Dr Lesley Muir OAM – preserver of our past and provider of our future

Dr Lesley Muir’s distinguished career as a historian and her substantial acquisition of accolades began at the University of Sydney. She studied geography as a part-time student, graduating with a Bachelor of Arts in 1969, followed by a master’s and a PhD in historical geography. These studies ignited a lifelong passion for Australian history and geography, local history and politics, in which she was able to employ her skills and expertise in bringing to life the stories of her communities.

Dr Lesley Muir's generous gift to the Faculty of Veterinary Science

Dr Lesley Muir OAM

From 1962, Dr Muir worked for the Teachers College Library (initially located in the University grounds and then in charge of the Carillon Avenue Branch). Various amalgamations of the University’s library services meant that by 1990 she was in the employ of the centralised University Library, where she remained until her retirement.

As a librarian she was highly involved in the provision of library services to support the education of teachers and nursing professionals. She enjoyed working closely with staff and students of the Teachers College and the Faculty of Nursing and Midwifery, and her academic colleagues were always keen to use the professional skills of a librarian in their learning, teaching and research activities.

Dr Muir’s determination to offer her expertise to others was reflected in the support she offered to students and colleagues alike. She actively supported anyone carrying out research, helping them to discover the best resources available, and was renowned as a mentor to her library colleagues. She was particularly known for encouraging the more junior members of staff to obtain professional qualifications that would advance their careers at this university and beyond.

Dr Muir also worked with the Horbury Hunt Club (an architectural history group), the Australian Society for the History of Engineering and Technology, and the Canterbury and District Historical Society. She was a keen researcher, and contributed articles to many publications. She was also in demand as a speaker. She and her husband Brian Madden compiled historical notes for nearly 200 individual and group heritage items in the Canterbury district as part of the Canterbury Heritage Study 1988 and its 2011 review, and other projects for Canterbury City Council. Their exceptional work was honoured in 2007 when they were each awarded the Order of Australia Medal in acknowledgment of their service to recording and preserving local history.

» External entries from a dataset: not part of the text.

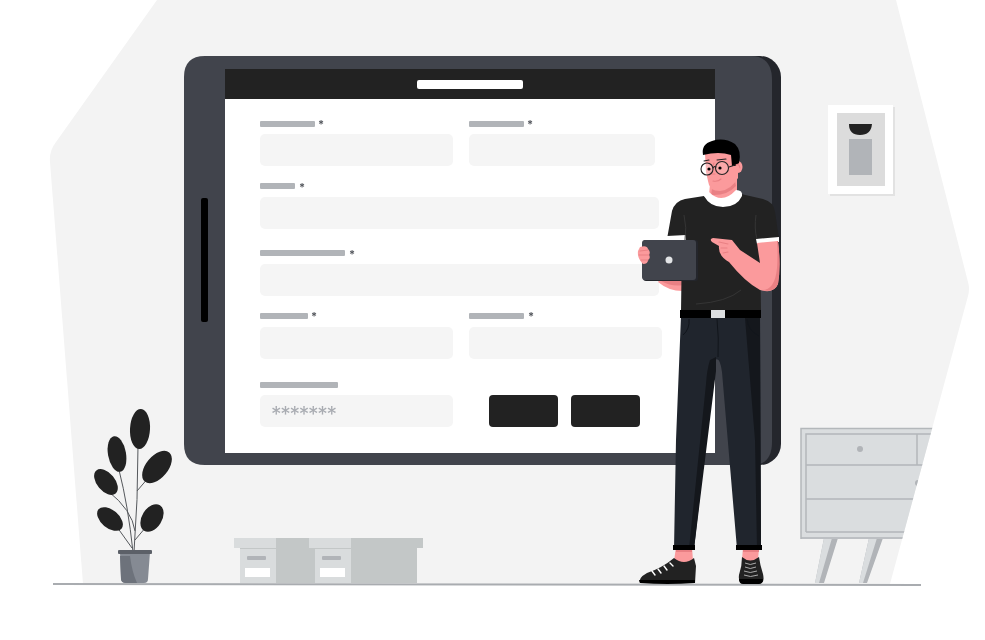
<!DOCTYPE html>
<html lang="en">
<head>
<meta charset="utf-8">
<title>Online form illustration</title>
<style>
:root{
  --wall:#f3f3f3; --white:#fff; --field:#f5f5f5; --label:#b1b4b8;
  --frame:#41444c; --frame-side:#24262c; --ink:#222; --black:#000;
  --skin:#fb9a9c; --skin-shade:#e98084; --trousers:#20252d; --trousers-shade:#14171c;
  --wood:#dadddf; --wood-line:#b3b7ba; --box:#d9dcdd; --box-shade:#c3c7c7; --pot:#858a93;
}
html,body{margin:0;width:985px;height:640px;overflow:hidden;background:var(--white)}
svg{display:block}
.wall{fill:var(--wall)} .white{fill:var(--white)} .ink{fill:var(--ink)} .black{fill:var(--black)}
.field rect{fill:var(--field)} .label rect{fill:var(--label)}
.required text{font:700 11px Inter,sans-serif;fill:#55585e;text-anchor:middle}
.password{font:400 21px Inter,sans-serif;fill:#a9acb2}
.frame{fill:var(--frame)} .frame-side{fill:var(--frame-side)}
.skin{fill:var(--skin)} .skin-shade{fill:var(--skin-shade)}
.trousers{fill:var(--trousers)} .trousers-shade{fill:var(--trousers-shade)}
.wood{fill:var(--wood)} .wood-line{fill:none;stroke:var(--wood-line);stroke-width:1.5}
.grey{fill:var(--label)} .box{fill:var(--box)} .box-shade{fill:var(--box-shade)}
.stem{fill:none;stroke:#55585c;stroke-width:1}
.fine{fill:none;stroke:var(--ink);stroke-width:1.1;stroke-linecap:round}
.crease{fill:none;stroke:var(--skin-shade);stroke-width:1.1;stroke-linecap:round}
.fold{fill:none;stroke:#353535;stroke-width:1}
.lace{fill:none;stroke:#fff;stroke-width:1.4;stroke-linecap:round}
</style>
</head>
<body>
<svg width="985" height="640" viewBox="0 0 985 640" role="img" aria-label="A man with a tablet stands before a giant tablet that shows a form">
  <defs>
    <path id="wall-shape" d="M157 0H896L968 282Q970 289 968 296L890 584H83L50 162Q49 151 56 142Z"/>
    <clipPath id="wall-clip"><use href="#wall-shape"/></clipPath>
    <g id="storage-box">
      <rect class="box" x="240" y="547" width="37" height="36"/>
      <rect class="box-shade" x="276" y="547" width="66" height="36"/>
      <rect class="box" x="234" y="538" width="42" height="10"/>
      <rect class="box-shade" x="276" y="538" width="72" height="10"/>
      <rect class="box-shade" x="240" y="548" width="36" height="1"/>
      <rect class="grey" x="247" y="556" width="19" height="4" rx="1"/>
      <rect class="white" x="245" y="568" width="25" height="9"/>
    </g>
  </defs>

  <use class="wall" href="#wall-shape"/>

  <g id="framed-art">
    <path fill="#e2e2e2" d="M830 107H895V196H830Z"/>
    <rect class="white" x="828" y="105" width="65" height="89"/>
    <rect fill="#dcdcdc" x="837" y="113" width="48" height="73"/>
    <path class="ink" d="M849 124H872Q871 135 860 135T849 124Z"/>
    <rect class="grey" x="849" y="139" width="23" height="36"/>
  </g>

  <g id="cabinet" clip-path="url(#wall-clip)">
    <path class="grey" d="M824 538H838L824 583H815ZM869 538H883L867 583H859Z"/>
    <path class="wood" d="M824 538H832L819 583H815ZM869 538H877L863 583H859Z"/>
    <rect class="wood" x="801" y="428" width="140" height="111"/>
    <path class="wood-line" d="M801 539V428.500H941M801 538H941M806 532V434H941M806 465H941M806 499H941M806 532H941M917 434V465"/>
    <circle class="grey" cx="860" cy="449" r="3"/>
    <circle class="grey" cx="918" cy="483" r="3"/>
  </g>

  <g id="giant-tablet">
    <rect class="frame-side" x="196" y="56" width="585" height="409" rx="21"/>
    <path class="frame" d="M205 56H752Q772 57 772 80V442Q772 465 752 465H205Q184 465 184 444V77Q184 56 205 56Z"/>
    <rect class="black" x="201" y="198" width="7" height="124" rx="2"/>
    <rect class="white" x="225" y="69" width="490" height="384"/>
    <rect class="ink" x="225" y="69" width="490" height="30"/>
    <rect class="white" x="417" y="80" width="106" height="9" rx="2"/>
  </g>

  <g id="form">
    <g class="label">
      <rect x="260" y="121" width="55" height="6" rx="1"/>
      <rect x="469" y="121" width="55" height="6" rx="1"/>
      <rect x="260" y="183" width="35" height="6" rx="1"/>
      <rect x="260" y="250" width="85" height="6" rx="1"/>
      <rect x="260" y="313" width="48" height="6" rx="1"/>
      <rect x="469" y="313" width="55" height="6" rx="1"/>
      <rect x="260" y="382" width="78" height="6" rx="1"/>
    </g>
    <g class="required">
      <text x="321" y="128">*</text><text x="530" y="128">*</text>
      <text x="302" y="191">*</text><text x="352" y="258">*</text>
      <text x="314" y="320">*</text><text x="531" y="320">*</text>
    </g>
    <g class="field">
      <rect x="260" y="134" width="193" height="32" rx="5"/>
      <rect x="469" y="134" width="186" height="32" rx="5"/>
      <rect x="260" y="197" width="399" height="32" rx="5"/>
      <rect x="260" y="264" width="399" height="32" rx="5"/>
      <rect x="260" y="327" width="193" height="32" rx="5"/>
      <rect x="469" y="327" width="193" height="32" rx="5"/>
      <rect x="260" y="395" width="193" height="32" rx="5"/>
    </g>
    <text class="password" x="271" y="422" textLength="66">*******</text>
    <rect class="ink" x="489" y="395" width="69" height="32" rx="4"/>
    <rect class="ink" x="571" y="395" width="69" height="32" rx="4"/>
  </g>

  <g id="plant">
    <path class="stem" d="M134 552Q138 500 138 446M133 552Q128 505 119 470M135 531Q132 510 108 491M137 491L149 477M132 548L117 527M135 540L146 527"/>
    <g class="ink">
      <ellipse cx="140" cy="429" rx="10" ry="20" transform="rotate(3 140 429)"/>
      <ellipse cx="117" cy="454" rx="9" ry="18" transform="rotate(-10 117 454)"/>
      <ellipse cx="157" cy="467" rx="11" ry="19" transform="rotate(40 157 467)"/>
      <ellipse cx="106" cy="482" rx="9" ry="15" transform="rotate(-40 106 482)"/>
      <ellipse cx="152" cy="518" rx="10" ry="15" transform="rotate(32 152 518)"/>
      <ellipse cx="110" cy="519" rx="9" ry="15" transform="rotate(-50 110 519)"/>
    </g>
    <path fill="#858a93" d="M120 552H150L148 579Q148 583 144 583H126Q122 583 121 579Z"/>
    <path fill="#6d727b" d="M120 556H130Q132 572 137 583H126Q121 583 121 579Z"/>
    <rect fill="#5c6068" x="118" y="550" width="34" height="4" rx="1"/>
  </g>

  <g id="storage-boxes">
    <use href="#storage-box"/>
    <use href="#storage-box" x="75"/>
  </g>

  <path id="floor" d="M53 584L921 585" fill="none" stroke="#a9acb0" stroke-width="2"/>

  <g id="man">
    <g id="shoes">
      <path class="skin" d="M676 547H692L693 561Q685 567 674 561ZM743 547H759L758 561Q750 566 742 560Z"/>
      <path class="skin-shade" d="M676 548H692V552H676ZM743 548H759V552H743Z"/>
      <path class="ink" d="M674 558Q684 566 694 558L696 566L695 583H640Q638 578 647 573Q662 568 674 558Z"/>
      <path class="black" d="M639 580H695V583Q667 585 640 583Z"/>
      <path class="lace" d="M652 571L655 575M658 569L661 573M664 566L667 570M670 563L673 566"/>
      <path class="ink" d="M742 557Q750 564 759 557Q760 565 763 574Q765 583 760 583H743Q738 583 739 575Q742 566 742 557Z"/>
      <path class="black" d="M739 579H763Q763 584 759 584H743Q739 584 739 579Z"/>
      <path d="M745 563Q750 566 756 563M745 567Q750 570 756 567M744 571Q750 574 757 571M744 575Q750 578 758 575" fill="none" stroke="#aaa" stroke-width="1"/>
    </g>

    <g id="trousers">
      <path class="trousers" d="M681 316H760L761 549H737L722 372Q720 356 715 360L694 549H674L676 440Z"/>
      <path class="trousers-shade" d="M716 357L710 360Q707 369 706 384L689 549H694L716 371ZM745 318H760L761 549H757L755 440Z"/>
      <path class="black" d="M673 545H695V550H673ZM736 545H762V550H736Z"/>
      <path d="M717 319Q719 338 718 357M689 319Q690 329 683 335M747 319Q748 331 759 336" fill="none" stroke="#11151b" stroke-width="1"/>
    </g>

    <g id="lower-left-arm">
      <path class="skin" d="M668 236H684L685 291Q670 292 658 282L667 270Z"/>
      <path class="skin-shade" d="M661 281H683V285Q672 287 661 281Z"/>
    </g>

    <g id="head">
      <path class="skin" d="M710 184L737 176V196Q735 207 722 207T709 195Z"/>
      <path class="skin-shade" d="M712 189Q726 192 735 181L736 186Q727 196 711 195Z"/>
      <path class="skin" d="M705 154Q718 147 738 153V178Q731 190 720 191Q709 191 708 181L706 172Z"/>
      <ellipse class="skin" cx="738" cy="167" rx="4.500" ry="6"/>
      <path class="black" d="M703 155Q701 144 712 141Q724 137 735 144Q742 151 739 163L735 166H732L731 155Q719 151 703 155Z"/>
      <path class="crease" d="M736 165Q739 163 740 168M714 163Q711 171 710 174H715M713 181Q718 182 721 179"/>
      <path class="fine" d="M704 161L709 160M717 160L726 159" stroke-width="1.800"/>
      <g class="fine">
        <circle cx="707" cy="169" r="6" fill="#fff" fill-opacity=".3"/>
        <circle cx="722" cy="168" r="6.500" fill="#fff" fill-opacity=".15"/>
        <path d="M713 168Q714 166 716 167M729 167L735 165"/>
      </g>
      <circle class="black" cx="709" cy="169" r="1.600"/>
      <circle class="black" cx="720" cy="168" r="1.600"/>
    </g>

    <g id="shirt">
      <path class="ink" d="M704 196Q722 213 741 194L763 199Q774 202 775 212L779 239H760L761 312H681L682 239H667L672 211Q675 201 685 199Z"/>
      <path class="white" d="M704 196Q703 192 709 192Q722 205 736 190Q743 190 742 196Q737 207 723 207Q710 207 704 196Z"/>
      <path class="white" d="M667 236L686 235V240L667 241ZM756 239L779 237V242L757 244Z"/>
      <path class="fold" d="M684 215Q687 228 685 240M756 215Q754 229 757 239M696 304Q727 302 741 290"/>
      <rect class="black" x="680" y="310" width="81" height="8"/>
      <rect x="711" y="310" width="14" height="8" fill="#dcdee0"/>
    </g>

    <g id="pointing-arm">
      <path class="skin" d="M757 243L778 241Q781 266 778 284Q774 294 760 290Q745 282 729 262Q718 256 719 246L712 242Q709 239 713 238L732 240L740 250L760 263Z"/>
      <path class="skin-shade" d="M762 290Q775 290 777 268Q778 256 777 241L778 241Q781 266 778 284Q774 293 762 290Z"/>
      <path class="crease" d="M719 242L728 244M721 248H727M723 253L728 252"/>
    </g>

    <g id="hand-tablet">
      <rect class="frame-side" x="643" y="240" width="55" height="41" rx="3"/>
      <rect class="frame" x="642" y="240" width="54" height="40" rx="3"/>
      <circle cx="669" cy="260" r="3.500" fill="#e2e4e6"/>
      <path class="skin" d="M640 247Q647 245 648 249Q651 252 649 255Q651 258 648 260Q648 264 643 264Q637 258 638 251Z"/>
      <path class="crease" d="M640 251L648 250M639 255L649 255M641 260H648"/>
    </g>
  </g>
</svg>
</body>
</html>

More accolades were to follow. In January 2012, Dr Muir was appointed a Fellow of the Royal Australian Historical Society, the highest honour the Royal Australian Historical Society Council could bestow, in recognition of her many years of devoted and outstanding service to Australian history and the community history movement, and as a Councillor, Senior Vice President and Chair of the Affiliated Societies Committee of the Society.

Sadly, Dr Muir passed away in May 2012. But she will not be forgotten. Her legacy will live on through her family, her pioneering work as a historian and librarian, and in the careers of the many colleagues and students she supported.

Her impact at the University of Sydney will also continue, through a generous gift to the Veterinary Science Foundation. Dr Muir loved cats and directed that her gift is used for research and education towards the treatment and prevention of disease in cats.

Professor Rosanne Taylor, Dean at the Faculty of Veterinary Science, said: “This generous gift will directly support ground-breaking research projects that promote the welfare and health of cats. It will enable our future veterinary specialists, who are enrolled in a combined clinical master’s program, to design and undertake research projects that tackle the pressing and emerging problems we see in cats at the Veterinary Teaching Hospital.

It is gifts like this that have allowed us to identify new viruses implicated in lymphoma in cats, and to identify serious fungal pathogens that afflict cats and other animals, as well as other exciting research directions underway in our Hospital.”